"What keeps this misanthrope in society?" the reader might legitimately wonder.  "Is he a hypocrite as well as a miserable wretch?"  I stay for many reasons.  My family.  My friends.  Inertia.  My aptitudes and frailty (I have no love for death, no Stoic conviction as strong as that of Cato the Younger, and I lack the means to survive without civilization).  There is also art:
All great works of art find their full force in those moments when the conventions of the world are stripped away and we confront our weakness, vulnerability, and mortality.

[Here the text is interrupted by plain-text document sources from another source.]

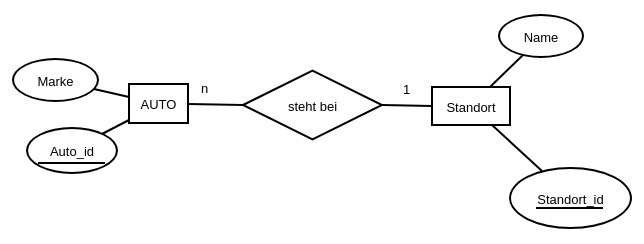
<!DOCTYPE html>
<html lang="de">
<head>
<meta charset="utf-8">
<title>ER-Diagramm: Auto und Standort</title>
<style>
:root { --ink: #000; --paper: #fff; }
* { box-sizing: border-box; }
html, body { margin: 0; overflow: hidden; background: var(--paper); }
.diagram {
  position: relative; width: 644px; height: 244px; overflow: hidden;
  background: var(--paper); color: var(--ink);
  font: 13px/16px "Liberation Sans", Arial, sans-serif;
}
.connectors { position: absolute; inset: 0; fill: none; stroke: var(--ink); stroke-width: 2; }
.node {
  position: absolute; display: flex; align-items: center; justify-content: center;
  white-space: nowrap; padding-top: 3px;
}
.entity, .attribute { background: var(--paper); border: 2px solid var(--ink); }
.attribute { border-radius: 50%; }
.key-line { position: absolute; height: 2px; background: var(--ink); }
.cardinality { position: absolute; }

.auto { left: 128px; top: 83px; width: 61px; height: 41px; }
.standort { left: 431px; top: 86px; width: 80px; height: 40px; }
.marke { left: 12px; top: 58px; width: 87px; height: 44px; }
.auto-id { left: 26px; top: 127px; width: 92px; height: 47px; }
.name { left: 498px; top: 14px; width: 86px; height: 44px; }
.standort-id { left: 509px; top: 167px; width: 123px; height: 62px; }
.steht-bei { left: 243px; top: 70px; width: 139px; height: 70px; }
.auto-id-key { left: 38px; top: 162px; width: 67px; }
.standort-id-key { left: 536px; top: 207px; width: 67px; }
.many { left: 201px; top: 81px; }
.one { left: 403px; top: 82px; }
</style>
</head>
<body>
<main class="diagram">
  <svg class="connectors" width="644" height="244" viewBox="0 0 644 244" aria-hidden="true">
    <line x1="94" y1="89" x2="129" y2="97"/>
    <line x1="102" y1="134" x2="129" y2="120"/>
    <line x1="188" y1="104" x2="243" y2="105"/>
    <line x1="382" y1="105" x2="432" y2="106"/>
    <line x1="490" y1="87" x2="523" y2="55"/>
    <line x1="492" y1="125" x2="542" y2="171"/>
    <polygon points="243,105 312.5,70.5 382,105 312.5,139.5"/>
  </svg>

  <div class="node attribute marke">Marke</div>
  <div class="node attribute auto-id">Auto_id</div>
  <span class="key-line auto-id-key"></span>
  <div class="node entity auto">AUTO</div>

  <span class="cardinality many">n</span>
  <div class="node relationship steht-bei">steht bei</div>
  <span class="cardinality one">1</span>

  <div class="node entity standort">Standort</div>
  <div class="node attribute name">Name</div>
  <div class="node attribute standort-id">Standort_id</div>
  <span class="key-line standort-id-key"></span>
</main>
</body>
</html>
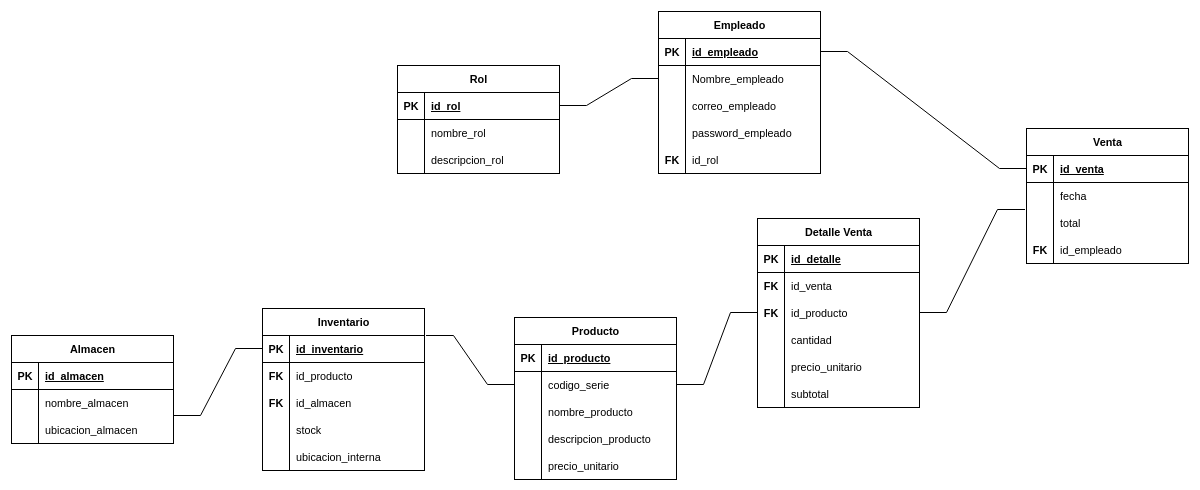
<!DOCTYPE html>
<html lang="es">
<head>
<meta charset="utf-8">
<title>Modelo entidad-relación</title>
<style>
:root { --ink: #000; --paper: #fff; --row: 27px; }
* { box-sizing: border-box; margin: 0; padding: 0; }
html, body { width: 1200px; height: 490px; overflow: hidden; background: var(--paper); }
.diagram { position: relative; width: 1200px; height: 490px; color: var(--ink); font: 10.8px/26px "Liberation Sans", Arial, sans-serif; }
.relations { position: absolute; inset: 0; fill: none; stroke: var(--ink); stroke-width: 1; }
.entity { position: absolute; width: 163px; border: 1px solid var(--ink); background: var(--paper); }
.entity h2 { height: var(--row); border-bottom: 1px solid var(--ink); font-size: inherit; font-weight: 700; text-align: center; }
.entity ul { list-style: none; }
.entity li { display: grid; grid-template-columns: 27px 1fr; height: var(--row); }
.entity li:last-child { height: 26px; }
.entity b { border-right: 1px solid var(--ink); text-align: center; }
.entity span { padding-left: 6px; white-space: nowrap; }
.entity .primary { border-bottom: 1px solid var(--ink); font-weight: 700; }
.primary span { text-decoration: underline; }
#rol { left: 397px; top: 65px; }
#empleado { left: 658px; top: 11px; }
#venta { left: 1026px; top: 128px; }
#detalle { left: 757px; top: 218px; }
#producto { left: 514px; top: 317px; }
#inventario { left: 262px; top: 308px; }
#almacen { left: 11px; top: 335px; }
</style>
</head>
<body>
<main class="diagram">
  <svg class="relations" width="1200" height="490" viewBox="0 0 1200 490" aria-hidden="true">
    <polyline points="559,105.5 586.5,105.5 631.5,78.5 659,78.5"/>
    <polyline points="820,51.5 847.5,51.5 999.5,168.5 1027,168.5"/>
    <polyline points="919,312.5 946.5,312.5 997.5,209.5 1025,209.5"/>
    <polyline points="676,384.5 703.5,384.5 730.5,312.5 758,312.5"/>
    <polyline points="426,335.5 453.5,335.5 487.5,384.5 515,384.5"/>
    <polyline points="173,415.5 200.5,415.5 235.5,348.5 263,348.5"/>
  </svg>

  <section class="entity" id="rol">
    <h2>Rol</h2>
    <ul>
      <li class="primary"><b>PK</b><span>id_rol</span></li>
      <li><b></b><span>nombre_rol</span></li>
      <li><b></b><span>descripcion_rol</span></li>
    </ul>
  </section>

  <section class="entity" id="empleado">
    <h2>Empleado</h2>
    <ul>
      <li class="primary"><b>PK</b><span>id_empleado</span></li>
      <li><b></b><span>Nombre_empleado</span></li>
      <li><b></b><span>correo_empleado</span></li>
      <li><b></b><span>password_empleado</span></li>
      <li><b>FK</b><span>id_rol</span></li>
    </ul>
  </section>

  <section class="entity" id="venta">
    <h2>Venta</h2>
    <ul>
      <li class="primary"><b>PK</b><span>id_venta</span></li>
      <li><b></b><span>fecha</span></li>
      <li><b></b><span>total</span></li>
      <li><b>FK</b><span>id_empleado</span></li>
    </ul>
  </section>

  <section class="entity" id="detalle">
    <h2>Detalle Venta</h2>
    <ul>
      <li class="primary"><b>PK</b><span>id_detalle</span></li>
      <li><b>FK</b><span>id_venta</span></li>
      <li><b>FK</b><span>id_producto</span></li>
      <li><b></b><span>cantidad</span></li>
      <li><b></b><span>precio_unitario</span></li>
      <li><b></b><span>subtotal</span></li>
    </ul>
  </section>

  <section class="entity" id="producto">
    <h2>Producto</h2>
    <ul>
      <li class="primary"><b>PK</b><span>id_producto</span></li>
      <li><b></b><span>codigo_serie</span></li>
      <li><b></b><span>nombre_producto</span></li>
      <li><b></b><span>descripcion_producto</span></li>
      <li><b></b><span>precio_unitario</span></li>
    </ul>
  </section>

  <section class="entity" id="inventario">
    <h2>Inventario</h2>
    <ul>
      <li class="primary"><b>PK</b><span>id_inventario</span></li>
      <li><b>FK</b><span>id_producto</span></li>
      <li><b>FK</b><span>id_almacen</span></li>
      <li><b></b><span>stock</span></li>
      <li><b></b><span>ubicacion_interna</span></li>
    </ul>
  </section>

  <section class="entity" id="almacen">
    <h2>Almacen</h2>
    <ul>
      <li class="primary"><b>PK</b><span>id_almacen</span></li>
      <li><b></b><span>nombre_almacen</span></li>
      <li><b></b><span>ubicacion_almacen</span></li>
    </ul>
  </section>
</main>
</body>
</html>
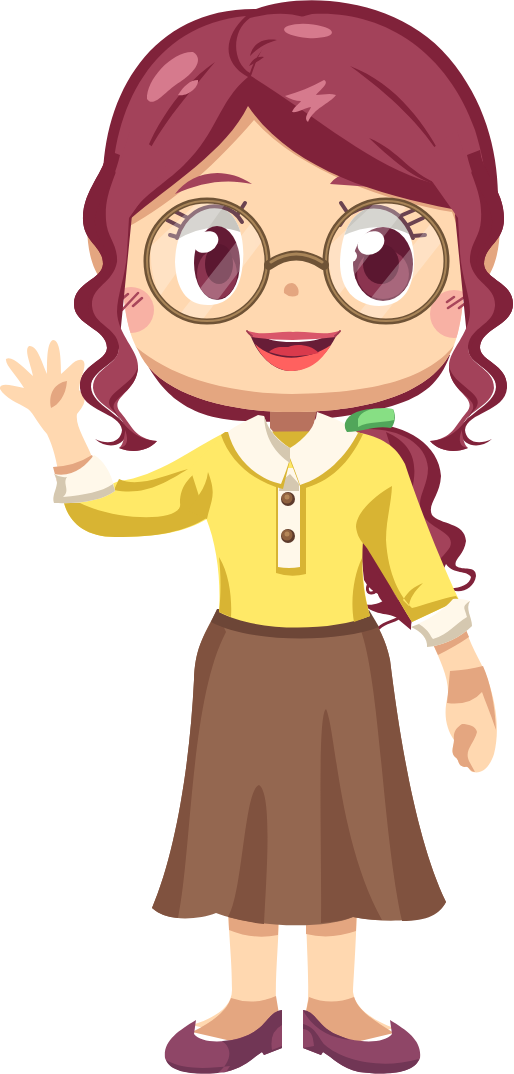
<!DOCTYPE html>
<html lang="en">
<head>
<meta charset="utf-8">
<title>Waving teacher character</title>
<style>
:root{--hair:#a3425a;--hair-dark:#80223a;--hair-shine:#d67a8d;--skin:#ffd8b0;--skin-shade:#e4a680;--blush:#f8b1a4;--sweater:#ffe967;--sweater-shade:#d8b433;--cream:#fff8ea;--cream-shade:#d5c8b0;--skirt:#946750;--skirt-shade:#80523f;--waist:#6d4637;--shoe:#8f4667;--shoe-shade:#713655;--frame:#6f5336;--frame-light:#a98558;--iris-dark:#641b35}
html,body{margin:0;background:#fff;overflow:hidden}
svg{display:block;width:514px;height:1074px}
.hair{fill:var(--hair)}.hair-dark{fill:var(--hair-dark)}.hair-shine{fill:var(--hair-shine)}
.skin{fill:var(--skin)}.skin-shade{fill:var(--skin-shade)}
.sweater{fill:var(--sweater)}.sweater-shade{fill:var(--sweater-shade)}
.cream{fill:var(--cream)}.cream-shade{fill:var(--cream-shade)}
.skirt{fill:var(--skirt)}.skirt-shade{fill:var(--skirt-shade)}.waist{fill:var(--waist)}
.shoe{fill:var(--shoe)}.shoe-shade{fill:var(--shoe-shade)}
.line{fill:none;stroke-linecap:round}
</style>
</head>
<body>
<svg viewBox="0 0 514 1074" role="img" aria-label="Smiling woman with wavy burgundy hair and round glasses, waving">
<defs>
<g id="side-lock">
<path class="hair-dark" d="M107 150C106 172 82 190 83 220C84 243 103 246 103 264C102 280 74 282 74 304C74 326 107 328 107 348C106 362 79 364 80 388C82 412 120 412 122 430C121 441 110 446 95 439C108 450 123 446 127 434C128 415 92 407 91 387C91 367 120 366 119 347L132 215Z"/>
<path class="hair" d="M130 130C118 175 104 190 106 220C107 238 118 244 117 262C113 284 91 286 92 306C94 326 116 326 119 346C120 366 93 367 93 388C95 408 127 412 125 432C124 440 122 446 119 448C132 453 147 452 157 441C135 439 132 426 121 413C107 397 138 393 138 366C138 350 118 335 117 312C117 295 126 275 127 252L129 218L170 160Z"/>
<path class="hair-dark" d="M83 220C84 243 103 246 103 264C102 280 74 282 74 304C74 326 107 328 107 348C106 362 79 364 80 388L89 394C88 370 117 366 116 347C112 328 87 326 88 306C89 286 112 282 111 264C110 246 94 242 95 220C97 200 112 190 120 155L107 150C106 172 82 190 83 220Z"/>
<path class="hair-dark" d="M138 366C138 392 110 397 114 409C122 424 135 440 157 441C147 452 132 453 119 448C136 446 123 421 111 408C101 393 134 386 138 366Z"/>
</g>
<clipPath id="face-clip"><path d="M127 200C120 260 120 320 138 350C155 392 222 412 292 412C371 412 432 392 452 350C466 320 467 260 462 200L400 90H190Z"/></clipPath>
<clipPath id="left-eye-clip"><path d="M175 262C176 228 193 208 215 207C238 208 247 240 242 270C238 295 225 305 208 305C186 305 176 288 175 262Z"/></clipPath>
<clipPath id="right-eye-clip"><path d="M340 262C341 228 355 207 378 207C402 208 415 236 414 264C413 290 402 306 379 306C353 305 340 288 340 262Z"/></clipPath>
<g id="button"><circle r="7" fill="#5d3a2c"/><circle r="5.5" cx="-1" cy="-1" fill="#8f613f"/><circle r="2.5" cx="-1" cy="-2" fill="#b58758"/></g>
<g id="lens-frame" fill="none"><circle r="60.5" stroke="var(--frame)" stroke-width="6"/><circle r="60" stroke="var(--frame-light)" stroke-width="2"/></g>
</defs>

<g id="back-hair">
<path class="hair-dark" d="M140 350C156 385 180 419 245 421C290 424 352 418 392 406C425 396 440 382 450 355Z"/>
</g>

<g id="ponytail">
<path class="hair-dark" d="M350 427C390 416 439 438 441 476C440 496 427 504 432 515C440 525 465 522 466 541C464 556 453 559 456 566C463 571 476 565 476 576C474 590 458 595 448 588C458 589 470 585 471 577C467 570 454 575 446 564C440 580 410 605 411 630L399 620C394 612 374 617 363 604C370 606 382 604 386 598C378 594 370 591 364 580L361 552L372 470Z"/>
<path class="hair" d="M354 430C392 425 426 440 428 468C428 488 415 498 422 514C431 530 456 532 450 547C442 560 428 566 430 578L398 600C390 588 386 577 392 570C382 565 370 558 364 542L372 480Z"/>
<path class="hair-dark" d="M386 432C414 444 418 464 412 490L430 560C412 550 407 500 398 470ZM366 550C380 562 393 568 386 586C380 594 396 602 407 616L400 620C382 600 374 598 379 584C386 573 370 570 363 562Z"/>
<path class="line" d="M404 612C396 624 388 619 379 628M371 580C363 592 370 596 376 591" stroke="var(--hair-dark)" stroke-width="3"/>
</g>

<g id="legs">
<path class="skin" d="M228 905H279C279 945 275 970 276 1005L280 1020L232 1035L192 1025C215 1018 232 1007 232 990C232 960 229 940 228 905Z"/>
<path class="skin" d="M306 905H357C356 945 354 970 353 992C355 1008 372 1020 394 1028L352 1040L304 1022L308 1000C309 970 306 940 306 905Z"/>
<path class="skin-shade" d="M228 905H279L278 935Q253 940 229 930ZM306 905H357L356 931Q330 940 306 934ZM231 998Q254 1006 276 996L280 1020L240 1043L192 1032C212 1022 226 1012 231 998ZM309 997Q331 1006 354 997C359 1012 374 1020 394 1033L352 1043L304 1022Z"/>
</g>
<g id="shoes">
<path class="shoe" d="M196 1020C178 1031 163 1041 165 1058C171 1075 204 1075 226 1072C244 1068 252 1058 262 1052L264 1055L282 1048V1010C269 1012 268 1024 252 1033C234 1043 202 1045 194 1034Z"/>
<path class="shoe-shade" d="M282 1010C269 1012 268 1024 252 1033C244 1038 232 1041 222 1041C235 1050 229 1064 218 1073C244 1070 252 1058 262 1052L264 1055L282 1048V1046L272 1050Q269 1032 282 1025ZM166 1060C184 1071 212 1068 230 1066L226 1072C204 1075 171 1075 166 1060Z"/>
<path class="shoe" d="M390 1020C408 1031 422 1041 420 1058C414 1075 381 1075 359 1072C341 1068 333 1058 323 1052L321 1055L303 1048V1010C316 1012 317 1024 333 1033C351 1043 384 1045 392 1034Z"/>
<path class="shoe-shade" d="M303 1024C317 1028 318 1038 325 1045C342 1060 380 1070 419 1059C414 1075 381 1075 359 1072C341 1068 333 1058 323 1052L321 1055L303 1048L314 1046C313 1035 311 1030 303 1029ZM303 1010C316 1012 317 1024 333 1033L350 1040C330 1038 312 1028 303 1010Z"/>
</g>

<g id="skirt-group">
<path class="skirt" d="M217 610C202 638 195 650 194 680C190 762 176 852 152 908C166 922 198 920 216 913C252 927 324 930 353 917C390 924 434 922 446 902C417 842 400 742 390 660C386 640 378 626 369 612Z"/>
<path class="skirt-shade" d="M217 612C202 638 195 650 194 680C190 762 176 852 152 908Q162 917 178 918C192 850 190 700 226 632ZM228 917C243 893 244 790 259 785C273 794 266 880 264 924Q246 922 228 917ZM321 923C322 850 317 715 326 709C336 730 338 840 382 920Q366 920 353 917Q340 922 321 923ZM360 628C380 680 382 830 402 921C428 921 440 914 446 902C417 842 400 742 390 660C386 640 378 626 369 612Z"/>
<path class="waist" d="M217 609L211 622C250 643 338 643 379 627L369 610Z"/>
</g>

<g id="waving-arm">
<path class="skin" d="M47 434C38 424 34 414 28 409C18 403 5 398 0 389C-1 383 8 384 24 388C17 376 5 365 6 359C12 355 24 368 33 376C30 362 24 350 29 346C37 345 41 360 47 374C47 360 47 342 53 340C60 340 61 358 61 374C68 369 75 358 82 360C89 363 79 380 79 390C88 398 85 404 77 414C75 426 86 441 92 457L59 478C57 462 53 446 47 434Z"/>
<path class="skin-shade" d="M67 381C55 383 48 393 51 408C58 405 66 396 67 381ZM53 467Q75 466 92 455L97 466L57 482Z"/>
<path class="sweater" d="M224 433C193 448 157 477 119 481L64 503C69 522 85 537 115 537C158 537 185 532 207 519L240 480Z"/>
<path class="sweater-shade" d="M188 469C163 476 138 488 119 479L114 490C145 496 165 483 188 469ZM64 503C69 522 85 537 115 537C158 537 185 532 208 517C200 500 214 484 198 470C190 478 180 485 180 503C184 522 119 522 80 503Z"/>
<path class="cream" d="M54 474C72 478 86 466 94 455C102 459 112 472 115 491C103 500 82 504 54 503C51 492 62 485 54 474Z"/>
<path class="cream-shade" d="M54 474Q60 478 67 477C62 484 71 490 63 497C85 495 101 492 113 484L115 491C103 500 82 504 54 503C51 492 62 485 54 474Z"/>
</g>

<g id="lowered-arm">
<path class="skin" d="M432 642L466 630C473 652 483 664 488 680C496 704 500 730 494 754C489 769 481 774 473 772C468 771 470 766 465 767C457 766 460 760 455 757C450 752 454 746 454 740C446 728 443 714 448 695C449 678 440 660 432 642Z"/>
<path class="skin-shade" d="M433 644L466 630L469 637Q456 646 438 655ZM450 671Q468 670 483 666C490 682 495 704 496 730C490 712 484 698 482 692Q470 706 447 703ZM454 740C453 732 456 728 462 724C468 724 476 726 477 732C474 744 464 750 469 761L475 772C468 771 470 766 465 767C457 766 460 760 455 757C450 752 454 746 454 740Z"/>
</g>

<g id="sweater-body">
<path class="sweater" d="M224 433L356 432C382 437 396 446 405 464C421 512 442 564 459 600L412 622C398 600 380 565 363 540C361 570 364 594 370 616C330 632 255 632 219 612C221 580 217 545 206 518L190 468Z"/>
<path class="sweater-shade" d="M392 486C376 495 356 512 356 527C358 542 366 544 370 553L412 622L459 600L456 596C442 598 422 606 412 608C400 596 388 575 386 540C386 520 391 506 392 486ZM219 557C230 575 232 600 231 617L219 612C221 595 221 575 219 557ZM362 558C354 574 350 600 354 622L370 616C364 596 362 578 362 558ZM208 472C206 490 194 500 188 511L207 519C211 500 217 495 208 472ZM403 600C409 590 414 587 423 583C414 592 410 598 409 606Z"/>
<path class="cream" d="M411 627C428 620 444 610 453 599C459 598 466 600 470 601C465 609 472 617 472 626C461 637 443 646 427 647C428 639 421 631 411 627Z"/>
<path class="cream-shade" d="M411 627L419 624C430 631 430 636 433 639C449 634 455 624 467 617C465 608 461 607 470 601C465 609 472 617 472 626C461 637 443 646 427 647C428 639 421 631 411 627Z"/>
</g>

<g id="neck-and-collar">
<path d="M270 405H318L312 432L291 452L270 428Z" fill="#b8725e"/>
<path class="sweater-shade" d="M276 470H306V574Q291 578 276 573Z"/>
<path class="cream" d="M278 468H300V567Q289 569 278 567Z"/>
<path class="cream-shade" d="M280 482L290 474L299 484V491H279Z"/>
<path class="sweater-shade" d="M221 435C230 461 252 481 283 489L290 460L301 489C330 483 350 462 363 434L355 431L225 432Z"/>
<path class="cream" d="M258 415C249 420 236 425 228 432C235 459 257 479 281 484C285 474 288 466 290 458C294 468 297 476 300 485C326 477 346 456 358 433C348 424 332 417 317 412C316 426 305 439 290 448C279 441 268 430 264 416Z"/>
<path class="cream-shade" d="M264 416C269 432 279 442 290 448L290 463C275 453 265 438 264 416Z"/>
<use href="#button" x="288" y="499"/><use href="#button" x="288" y="536"/>
</g>
<g id="hair-tie">
<path fill="#51a65a" d="M345 423C349 411 366 407 393 409C397 417 394 425 391 428C375 425 362 432 347 432Q344 428 345 423Z"/>
<path fill="#87df84" d="M358 419C362 409 376 407 393 409Q395 414 394 420C382 423 369 421 358 427Z"/>
</g>

<g id="face">
<path class="skin-shade" d="M88 210C85 240 90 268 103 282L140 230ZM499 210C502 240 497 268 484 282L450 230Z"/>
<g clip-path="url(#face-clip)">
<path class="skin" d="M110 80H480V420H110Z"/>
<path class="skin-shade" d="M120 330C144 362 200 393 292 394C384 393 434 375 458 340V420H120Z"/>
<path class="skin-shade" d="M248 100L254 120C220 160 175 202 126 228V200ZM248 100L254 120C300 172 390 202 452 212L464 245V180Z"/>
<circle cx="131" cy="310" r="23" fill="var(--blush)"/><circle cx="454" cy="314" r="24" fill="var(--blush)"/>
</g>
<path class="line" d="M122 299L128 294M122 310L138 293M133 306L142 298M447 302L454 297M448 308L466 296M459 308L467 302" stroke="#a8465a" stroke-width="2.5"/>
<path class="skin-shade" d="M284 293C283 286 288 283 292 283C297 284 300 290 298 295Q291 299 284 293Z"/>
<path class="hair" d="M175 194C190 174 221 164 252 184C224 178 200 183 175 194ZM330 184C335 177 343 173 352 175L372 187Z"/>
</g>

<g id="mouth">
<path fill="#681d37" d="M250 334Q291 341 337 334C328 354 311 371 290 371C271 370 256 352 250 334Z"/>
<path fill="#ff615f" d="M255 344C274 362 306 362 331 345C320 363 308 371 290 371C274 370 262 358 255 344Z"/>
<path fill="#d93a4c" d="M269 352C278 344 286 349 291 346C299 344 311 345 319 353Q292 360 269 352Z"/>
<path fill="#fff" d="M262 335Q291 339 326 335Q320 342 292 342Q268 342 262 335Z"/>
<path fill="#d9566a" d="M248 331C264 336 278 331 293 332C310 331 324 336 339 331L336 337Q292 343 251 337Z"/>
<path class="line" d="M247 331Q249 334 252 336M340 331Q338 334 335 336" stroke="#a33c50" stroke-width="2"/>
</g>

<g id="eyes">
<g clip-path="url(#left-eye-clip)">
<path fill="#fff" d="M170 200H250V310H170Z"/><path fill="#c9c7c1" d="M170 200H250V236Q210 216 170 244Z"/>
<ellipse cx="217" cy="263" rx="23" ry="37" fill="var(--iris-dark)"/><ellipse cx="217" cy="274" rx="20" ry="25" fill="#8b3450"/>
<ellipse cx="219" cy="264" rx="14" ry="20" fill="#5b1730"/>
</g>
<g clip-path="url(#right-eye-clip)">
<path fill="#fff" d="M335 200H420V310H335Z"/><path fill="#c9c7c1" d="M335 200H420V240Q380 214 335 240Z"/>
<ellipse cx="383" cy="264" rx="30" ry="37" fill="var(--iris-dark)"/><ellipse cx="383" cy="274" rx="26" ry="25" fill="#8b3450"/>
<ellipse cx="381" cy="264" rx="18" ry="20" fill="#5b1730"/>
</g>
<g fill="#fff"><ellipse cx="206" cy="242" rx="13" ry="10" transform="rotate(-30 206 242)"/><circle cx="188" cy="253" r="6"/><ellipse cx="371" cy="243" rx="14" ry="11" transform="rotate(-30 371 243)"/><circle cx="351" cy="256" r="6"/></g>
<path class="line" d="M177 238C184 215 203 203 222 207Q235 210 242 222M177 237L170 235M181 227L167 220M188 218L174 211M238 214L245 203" stroke="#6b4350" stroke-width="4"/>
<path class="line" d="M340 225C350 206 379 200 398 215Q408 224 413 238M413 236L425 235M408 225L423 218M400 216L414 210M347 212L341 203" stroke="#6b4350" stroke-width="4"/>
</g>

<g id="glasses">
<g fill="#fff" opacity=".25"><path d="M151 246L198 202L226 203L160 296Q149 272 151 246ZM180 314L252 222L263 240L203 319Z"/><path d="M329 246L376 202L408 205L338 296Q327 272 329 246ZM358 314L432 222L443 240L381 319Z"/></g>
<use href="#lens-frame" x="207" y="261"/><use href="#lens-frame" x="386" y="261"/>
<path class="line" d="M269 265Q296 246 324 265" stroke="var(--frame)" stroke-width="10"/>
<path class="line" d="M271 262Q296 246 322 262" stroke="var(--frame-light)" stroke-width="3"/>
</g>

<g id="front-hair">
<path class="hair-dark" d="M103 182C103 94 152 8 256 9C306 -9 399 -2 449 58C485 101 497 149 498 194L474 230L452 209C374 194 290 168 248 106C226 151 171 184 129 220L105 200Z"/>
<path class="hair" d="M248 77C218 102 218 132 184 165C165 184 139 197 129 219L112 192C112 110 151 25 246 16C224 36 221 62 248 77Z"/>
<path class="hair" d="M251 76C262 42 277 22 312 14C380 10 446 48 475 130C481 150 486 170 486 194L466 211C462 198 450 190 432 183C370 165 320 119 251 76Z"/>
<path class="hair" d="M250 18C280 10 301 13 330 27C279 22 257 50 250 73C233 64 230 32 250 18Z"/>
<path class="hair-dark" d="M250 56C253 43 263 38 277 40C264 44 258 48 250 56ZM249 66C253 58 258 56 264 57Q258 62 249 66ZM215 62C173 91 145 142 137 180C150 138 180 104 215 62ZM350 66C397 84 427 126 445 163C421 124 391 96 350 66ZM369 138C401 151 409 176 449 188C417 182 398 165 369 138Z"/>
<use href="#side-lock"/>
<use href="#side-lock" transform="translate(587 0) scale(-1 1)"/>
<g class="hair-shine">
<path d="M147 99C146 80 172 51 193 52C206 60 191 75 180 82C166 90 154 109 147 99ZM178 95C184 86 190 80 198 80C199 87 188 97 178 95Z"/>
<ellipse cx="308" cy="31" rx="24" ry="7" transform="rotate(4 308 31)"/>
<path d="M285 96C299 92 311 87 324 80C330 83 320 90 316 95C323 95 329 93 336 95C329 104 314 108 308 122C303 118 309 112 311 107C304 108 298 113 292 112C294 107 299 104 301 101Q293 101 285 96Z"/>
</g>
</g>
</svg>
</body>
</html>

For learning, in the end, meant little to writers like Shakespeare unless it translated into human experience.

"As long as reading is for us the instigator whose magic keys have opened the door to those dwelling-places deep within us that we would not have known how to enter, its role in our lives is salutary," Proust wrote. "It becomes dangerous, on the other hand, when, instead of awakening us to the personal life of the mind, reading tends to take its place" (p. 91).

I love life, even though it is sometimes an awful thing.  I love it, though its fabric is woven with death.  I do not desire life without end, life without death, heaven without hell, etc., for I know now that such a thing is impossible (for gods as well as men: I speak here of the life and death known to men, of course, not some life and death too remote from our experience to mean anything to us).  I desire merely to paint the best little portrait I can with the life I have, a life made of death, a life that some will legitimately hate or ignore, though I love it.  I desire to make my life and death a work of art, something that points to realities beyond me that I will never fully comprehend (realities that we point to vaguely with words like love, virtue, integrity, health, work, and even divinity or justice).  I don't want to force others to live my life.  I don't want the death that builds my life to arise in conditions where it is unwanted (though I know beings have died unwilling to keep me alive thus far, and they will do so again: still I will that my life be built of willing deaths, and I will that my own death find me eager for it; I want to give myself back to the world as ransom for all that I have taken from it). So I remain a man among men, an active participant in society, even though I can never again embrace any society (anytime, anywhere) as purely good (or just or fair or divine, etc.).

I love the process of making mistakes, even though these are sometimes catastrophic, and then struggling to overcome them.  I love combining the thoughts of other writers with my own personal experience, and then seeing what comes out--even when that is not always what I want or expect.  I love striving for virtue, even when I fail to achieve it, sometimes even when I see good reason to deem it unachievable (in certain domains).  I see how this love of mine is similar to the alcoholic's love of whiskey.  Let him die of his poison, and I will die of mine.  I wish us both happy, but not so bent on happiness that we die killing one another.  Better to die doing what we love than to waste time trying to convince the other to be like us.  He isn't, and he never will be.  Let him be, and make art of your own life, not his.  Muérete jodido, como quieras, sin joder al mundo entero, como haría un santo o un demonio.


  1. A practical heuristic that I derive from thoughts like those in this post.

    If the only thing that can be said for a course of action is that it serves national interest, then I suspect that action to be immoral.

    "Patriotism is the last refuge of a scoundrel." Yes. The unfortunate utterance of John F. Kennedy ("ask not what your country can do for you, ask what you can do for your country") needs to be scrapped. The unfortunate truth is that your country does whatever it does (mostly kill and imprison) by committing crimes. Ask neither what you can do for it, nor what it can do for you, but how you can make it do as little for anyone (yourself included) as possible.

  2. Another brief way of summing up this post.

    If God exists and is good, then he has no cause (no agenda, no plan, no purpose that requires humans to agitate and do stuff--i.e. kill one another).